The strange opposition to contraception in health plans ..... to money for life-saving gynecological care at Planned Parenthood, which uses NONE of it for abortion .... the idea that if the anti-abortion movement cannot win the hearts and minds of the people of this democracy, they have the absolute right to make the process lengthy and expensive to a punitive and contorted degree...
..... and especially that they have the right to insult and shame women using that process, but then have the "right" not to see a bad word on a T-shirt....
Please understand the twisted thinking of this. Go ahead. Hate abortion. Hate irresponsible behavior.
But also hate the mentality that calls for opposing views to be suppressed. This is one of those cases. The shirt did not say "[....] Personal Name" or even "[....] Big Corporation Everybody Hates" much less "[....]ing is Fun". It expressed political rage. The shirt did not speak for the airline, the crew, or anyone but the
wearer, and could never be construed as being the statement of anyone
Obviously, I think the rage is justified and that no toned-down term would convey the feeling of violation that many women in this society are experiencing right now. So yeah, to tone it down would indeed be suppression of the person's free expression. Telling her she can say it, but must do it nicer, is telling her she can't really say it at all. There's nothing Nice about the fact that a frightening number of people would grant liberty, authority over one's own body, and self-determination to men and fetuses, but not to women.
If American Airlines or any other business that serves the public wants to make regulations that have absolutely ZERO to do with passenger safety, terrorism, etc., then they need to spell them out at corporate level so that any passenger can choose to comply, or choose to protest, or choose to fly on another line.
The airline might get more business for doing it, or they might lose business. To avoid spelling out what is disallowed in an above-board, full-disclosure way is cowardly, unethical, and possibly illegal.
If I were an airline official, and that crew member had come to me with some personal demand that a customer's shirt message not offend him or her, I would tell said crew member that we appreciate good employees, and it's up to you, but if you expect your personal taste to determine who may fly, you might want to work somewhere else. Unemployment is rampant out there and I would be very happy to pass your job on to someone who does not demand that this company serve only customers of whom s/he feels entitled to issue on-the-spot approvals -- or disapprovals.
And I guess you'll all have to take my word for it, that I would apply this to all points of view.
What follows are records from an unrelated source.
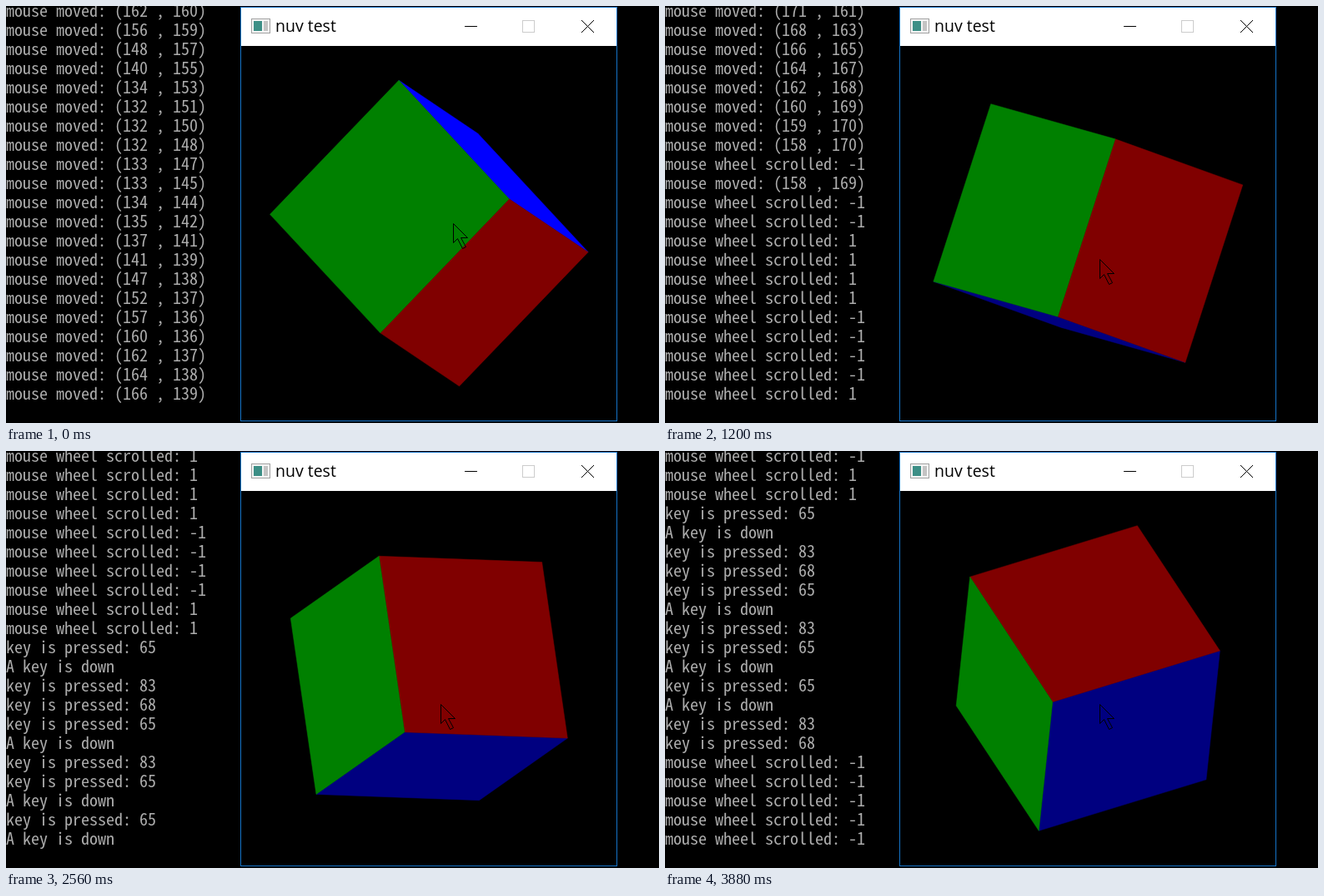
Animation, 783 px wide and 501 px high, one loop 3.93 s. Source, as an HTML page with a canvas:

```html
<!DOCTYPE html>
<html lang="en">
<head>
<meta charset="utf-8">
<title>nuv test</title>
<style>
  html, body { margin: 0; width: 100%; height: 100%; overflow: hidden; background: #000; }
  canvas { display: block; }
</style>
</head>
<body>
<canvas id="stage" width="783" height="501"></canvas>
<script>
const ctx = document.getElementById('stage').getContext('2d');
const LOOP = 3930, TICKS = 84, ROWS = 21, ROW_HEIGHT = 23;
const MONO = '"Noto Sans Mono CJK SC", "Noto Sans Mono CJK JP", "Liberation Mono", monospace';

// The mouse follows a smooth curve, passing one of these points every four moves.
const mousePath = [
  [162, 160], [134, 153], [133, 147], [137, 141], [157, 136], [166, 139],
  [171, 146], [172, 158], [164, 167], [158, 170], [162, 166]
];
const LAST_MOVE = 37;

function mouseAt(move) {
  const knot = Math.floor(move / 4), u = move / 4 - knot;
  const point = i => mousePath[Math.max(0, Math.min(mousePath.length - 1, i))];
  return [0, 1].map(k => {
    const [a, b, c, d] = [-1, 0, 1, 2].map(i => point(knot + i)[k]);
    return Math.round(b + u / 2 * (c - a + u * (2 * a - 5 * b + 4 * c - d + u * (3 * (b - c) + d - a))));
  });
}

const log = [];
const addLine = (time, text, isMove = false) => log.push({ time, text, isMove });
const addMove = (time, move) => addLine(time, `mouse moved: (${mouseAt(move).join(' , ')})`, true);

function addWheel(start, step, count, gap) {
  for (let i = 0; i < count; i++) addLine(start + i * gap, `mouse wheel scrolled: ${step}`);
}

function addKeys(start, keys, gap) {
  [...keys].forEach((key, i) => {
    addLine(start + i * gap, `key is pressed: ${key.charCodeAt(0)}`);
    if (key === 'A') addLine(start + i * gap, 'A key is down');
  });
}

for (let i = 0; i < LAST_MOVE; i++) addMove(i < ROWS ? 0 : 50 + 31 * (i - ROWS), i);
addWheel(600, -1, 1, 0);
addMove(640, LAST_MOVE);
addWheel(680, -1, 2, 40);
addWheel(750, 1, 4, 30);
addWheel(940, -1, 4, 45);
addWheel(1200, 1, 2, 50);
addKeys(1400, 'ASDASAASD', 180);
addWheel(3040, -1, 5, 70);

const axisLength = Math.hypot(0.6, 0.4, 1);
const AXIS = [-0.6, -0.4, 1].map(v => v / axisLength);
const CENTER = [507.3, 273], HALF = 112.2;
const faces = [
  { axis: 0, side: 1, color: '#0000ff' },
  { axis: 0, side: -1, color: '#000080' },
  { axis: 1, side: -1, color: '#800000' },
  { axis: 2, side: 1, color: '#008000' }
];

// Rotated unit vectors for a turn about AXIS.
function rotatedBasis(angle) {
  const c = Math.cos(angle), s = Math.sin(angle), k = 1 - c;
  const [x, y, z] = AXIS;
  return [
    [c + x * x * k, x * y * k + z * s, x * z * k - y * s],
    [x * y * k - z * s, c + y * y * k, y * z * k + x * s],
    [x * z * k + y * s, y * z * k - x * s, c + z * z * k]
  ];
}

function path(points, closed = true) {
  ctx.beginPath();
  points.forEach(([x, y]) => ctx.lineTo(x, y));
  if (closed) ctx.closePath();
}

function strokeLine(color, ...points) {
  ctx.strokeStyle = color;
  path(points, false);
  ctx.stroke();
}

function fillBox(color, ...box) {
  ctx.fillStyle = color;
  ctx.fillRect(...box);
}

function drawCube(t) {
  const tick = Math.min(TICKS - 1, Math.round(t * TICKS / LOOP));
  const basis = rotatedBasis((53.7 + 1.193 * tick) * Math.PI / 180);
  for (const { axis, side, color } of faces) {
    const n = basis[axis], p = basis[(axis + 1) % 3], q = basis[(axis + 2) % 3];
    if (n[2] * side <= 0) continue;
    const corner = (u, v) => [
      CENTER[0] + HALF * (n[0] * side + p[0] * u + q[0] * v),
      CENTER[1] - HALF * (n[1] * side + p[1] * u + q[1] * v)
    ];
    path([corner(-1, -1), corner(1, -1), corner(1, 1), corner(-1, 1)]);
    ctx.fillStyle = ctx.strokeStyle = color;
    ctx.fill();
    ctx.lineWidth = 0.5;
    ctx.stroke();
  }
  ctx.lineWidth = 1;
}

function drawWindow() {
  ctx.strokeStyle = '#1473c8';
  ctx.strokeRect(281.5, 1.5, 451, 497);
  fillBox('#fff', 282, 2, 450, 46);

  fillBox('#a0a0a0', 294, 15, 23, 18);
  fillBox('#f4f4f4', 295, 16, 21, 16);
  fillBox('#3d8f86', 297, 18, 10, 12);
  fillBox('#c4c4c4', 309, 18, 5, 12);

  ctx.fillStyle = '#000';
  ctx.font = '19.5px "Open Sans", "Noto Sans", sans-serif';
  ctx.fillText('nuv test', 323, 31);

  strokeLine('#000', [550, 24.5], [565, 24.5]);
  ctx.strokeStyle = '#ccc';
  ctx.strokeRect(619.5, 17.5, 14, 14);
  strokeLine('#000', [690, 17], [705, 32]);
  strokeLine('#000', [705, 17], [690, 32]);
}

function drawConsole(lines) {
  ctx.font = `20px ${MONO}`;
  const size = 200 / ctx.measureText('0').width;
  ctx.font = `${size}px ${MONO}`;
  ctx.fillStyle = '#acacac';
  lines.slice(-ROWS).forEach(({ text }, row) => ctx.fillText(text, 0, 13 + row * ROW_HEIGHT));
}

function drawCursor(lines) {
  // The pointer runs one step ahead of the log.
  const move = Math.min(lines.filter(line => line.isMove).length, LAST_MOVE);
  const [mouseX, mouseY] = mouseAt(move);
  const x = Math.round(284 + 1.5 * mouseX) + 0.5;
  const y = Math.round(50.5 + 1.5 * mouseY) + 0.5;
  const arrow = [[0, 0], [0, 23], [5, 18], [11, 30], [15, 28], [9, 17], [17, 17]];
  path(arrow.map(([dx, dy]) => [x + dx, y + dy]));
  ctx.strokeStyle = '#000';
  ctx.stroke();
}

function draw(t) {
  const lines = log.filter(line => line.time <= t);
  fillBox('#000', 0, 0, 783, 501);
  drawConsole(lines);
  drawWindow();
  drawCube(t);
  drawCursor(lines);
}

const start = performance.now();
function loop() {
  draw((performance.now() - start) % LOOP);
  requestAnimationFrame(loop);
}
loop();
</script>
</body>
</html>
```
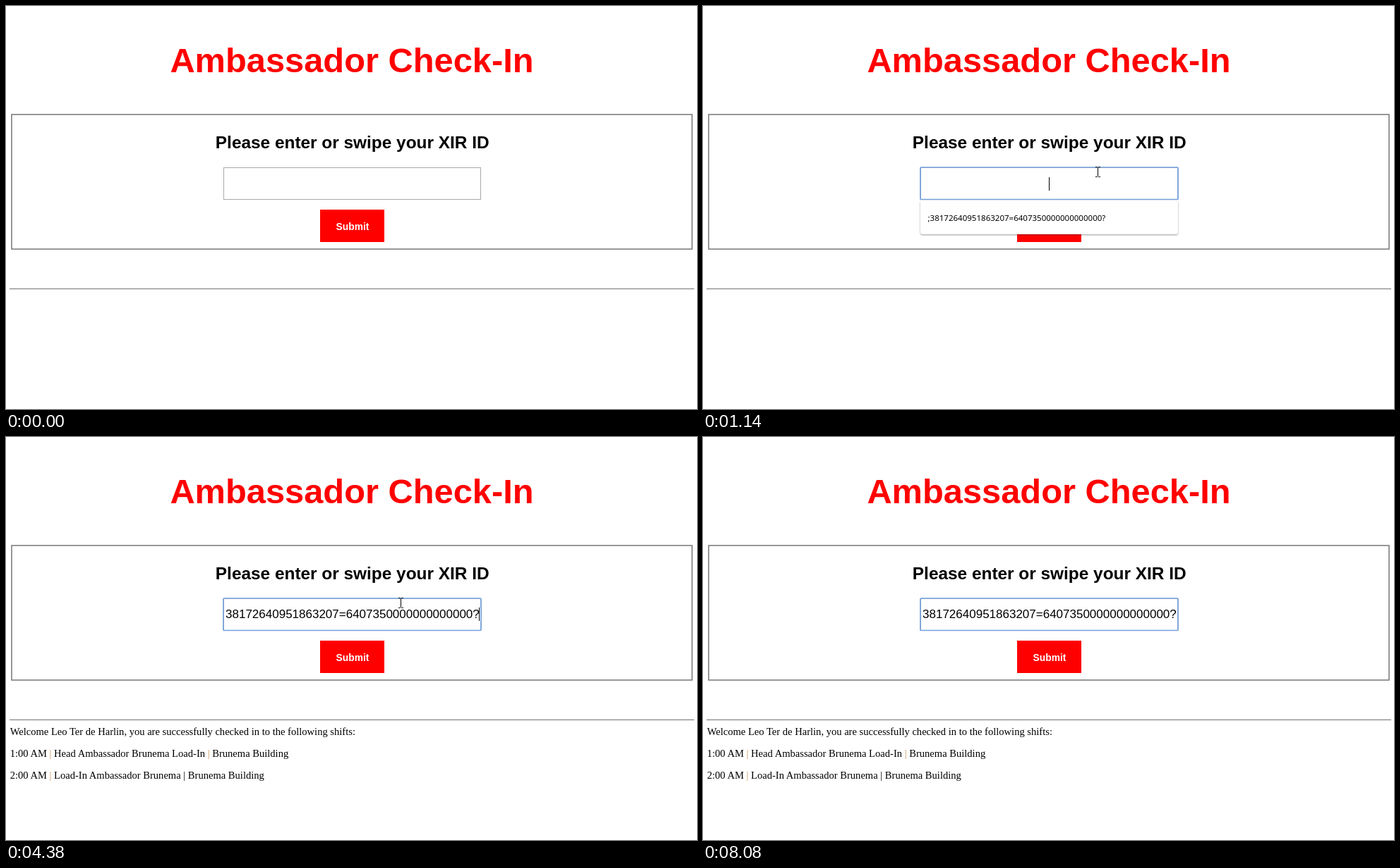
An HTML page for the animation above (8.31 s loop, 979x572 px).

```html
<!DOCTYPE html>
<html lang="en">
<head>
<meta charset="utf-8">
<title>Check-In</title>
<style>
  html, body { margin: 0; width: 100%; height: 100%; overflow: hidden; background: #fff; }
  svg { display: block; width: 979px; height: 572px; }
  text { font-family: "Liberation Sans", Arial, sans-serif; white-space: pre; }
  .bold { font-weight: bold; text-anchor: middle; }
  #message text { font: 14.57px "Liberation Serif", "Times New Roman", serif; }
  #message tspan { fill: #c88f50; }
  #dropdown rect { filter: drop-shadow(0 1px 1px rgba(0, 0, 0, .4)); }
  #dropdown text { font: 11.53px "Noto Sans", "Open Sans", sans-serif; }
</style>
</head>
<body>
<svg viewBox="0 0 979 572">
  <clipPath id="fieldClip"><rect x="310" y="230" width="361" height="44"/></clipPath>

  <text class="bold" x="490" y="94" font-size="48.8" fill="#f00">Ambassador Check-In</text>
  <rect x="8" y="154" width="964" height="191" fill="none" stroke="#777" stroke-width="1.5"/>
  <text class="bold" x="490.7" y="202" font-size="24.4">Please enter or swipe your XIR ID</text>
  <rect x="445" y="289" width="91" height="46" fill="#f00"/>
  <text class="bold" x="491" y="318" font-size="13.8" fill="#fff">Submit</text>
  <rect x="5" y="400.6" width="970" height="1.6" fill="#999"/>

  <rect x="308.5" y="229.5" width="364" height="45" fill="#fff" stroke="#a9a9a9"/>
  <rect id="focus" x="308" y="229" width="365" height="45.5" rx="1" fill="none" stroke="#74a0dc" stroke-width="1.7"/>
  <text id="typed" y="257" font-size="17" text-anchor="end" clip-path="url(#fieldClip)"></text>
  <rect id="caret" width="1" height="19"/>

  <g id="dropdown">
    <rect x="308" y="276" width="365" height="48" rx="3" fill="#fff"/>
    <text id="suggestion" x="318.5" y="304.5"></text>
  </g>

  <g id="message">
    <text x="5.7" y="423">Welcome Leo Ter de Harlin, you are successfully checked in to the following shifts:</text>
    <text x="5.7" y="454">1:00 AM <tspan>|</tspan> Head Ambassador Brunema Load-In <tspan>|</tspan> Brunema Building</text>
    <text x="5.7" y="485">2:00 AM <tspan>|</tspan> Load-In Ambassador Brunema | Brunema Building</text>
  </g>

  <circle id="click" cx="557" cy="234.5" r="11" fill="#ff0" opacity=".5"/>
  <g id="pointer">
    <path id="arrow" d="M0 0V16.5L4 13 6.5 18.5 9 17.5 6.5 12H11.5Z" fill="#fff" stroke="#000"/>
    <path id="beam" d="M-3 -6.5H-.5L.5 -5.5 1.5 -6.5H4M.5 -5.5V6.5M-3 7.5H-.5L.5 6.5 1.5 7.5H4" fill="none" stroke="#000"/>
  </g>
</svg>
<script>
const LOOP = 8310;
const CARD = ';38172640951863207=6407350000000000000?';
const TYPING = [[3120, 6], [3180, 12], [3250, 18], [3320, 24], [3370, CARD.length]];
const CARET_TOGGLES = [1040, 1540, 2050, 2560, 3120, 3870, 4380, 4890, 5450, 5960, 6480, 6990, 7570, 8080];
const FIELD_CENTER = 490.5;
const FIELD_END = 670.8;
const REST = [559, 235];
const ENTER = [[820, 528], [600, 380], [420, 250], REST];
const LEAVE = [REST, [620, 150], [800, 380], [882, 565]];

const $ = id => document.getElementById(id);
const show = (id, visible) => $(id).setAttribute('display', visible ? 'inline' : 'none');

function bezier([a, b, c, d], p) {
  const q = 1 - p;
  return [0, 1].map(k => q * q * q * a[k] + 3 * q * q * p * b[k] + 3 * q * p * p * c[k] + p * p * p * d[k]);
}

// Index of the current step in a movement that advances in even, discrete steps.
const stepAt = (t, start, end, steps) => Math.floor((t - start) / (end - start) * (steps - 1) + 1e-6);

function pointerAt(t) {
  if (t < 130) return null;
  if (t < 930) return bezier(ENTER, 1 - (1 - stepAt(t, 130, 930, 18) / 17) ** 1.6);
  if (t < 6670) return REST;
  if (t < 7330) return bezier(LEAVE, ((stepAt(t, 6670, 7330, 15) + 1) / 15) ** 1.3);
  return null;
}

function drawPointer(t) {
  const point = pointerAt(t);
  show('pointer', point);
  if (!point) return;
  const [x, y] = point.map(Math.round);
  const overField = x >= 308 && x <= 672 && y >= 229 && y <= 274;
  show('beam', overField);
  show('arrow', !overField);
  $('pointer').setAttribute('transform', `translate(${x} ${y})`);
}

function drawField(t) {
  const count = TYPING.reduce((n, [time, chars]) => t >= time ? chars : n, 0);
  const typed = $('typed');
  typed.textContent = CARD.slice(0, count);
  const width = count ? typed.getComputedTextLength() : 0;
  const end = Math.min(FIELD_CENTER + width / 2, FIELD_END);
  typed.setAttribute('x', end);
  $('caret').setAttribute('x', Math.floor(end));
  $('caret').setAttribute('y', count ? 242 : 243);
  show('caret', CARET_TOGGLES.filter(time => time <= t).length % 2);
}

function draw(now) {
  const t = now % LOOP;
  show('focus', t >= 1040);
  show('dropdown', t >= 1040 && t < 3120);
  show('click', t >= 980 && t < 1140);
  show('message', t >= 3370);
  drawField(t);
  drawPointer(t);
  requestAnimationFrame(draw);
}

$('suggestion').textContent = CARD;
draw(0);
</script>
</body>
</html>
```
If you want this kind of policy, then do the procedure for policymaking. Convince the company to put some thought into a policy for passenger attire and behavior that ticket-buyers will be clearly informed of in advance, and that will be applied consistently, and then enforcing it is my job.
Their claim that it's "virtually impossible to write down or precisely delineate every situation that may, or may not, create an issue" is bull. The list of common obscenities, profanities, and depictions of crass nudity would be quite easy to put together. They have a right to ban specifics, but this vague "policy" to ban just any old thing that someone does not like goes way too far.
Try this: The exact same shirt, with a black box masking the F-word could still offend some other passenger, who would find it a strident and obviously obscene pro-choice statement. The American Airlines policy would allow them to kick off the wearer, even under those circumstances.
If any of my readers want a similar T-shirt, they can buy one at this site. But be forewarned. The F-word is not blacked out here. Oh, and for a little moment of rude comic relief -- if you're thinking of choosing the white shirt, you might want to preview it before ordering.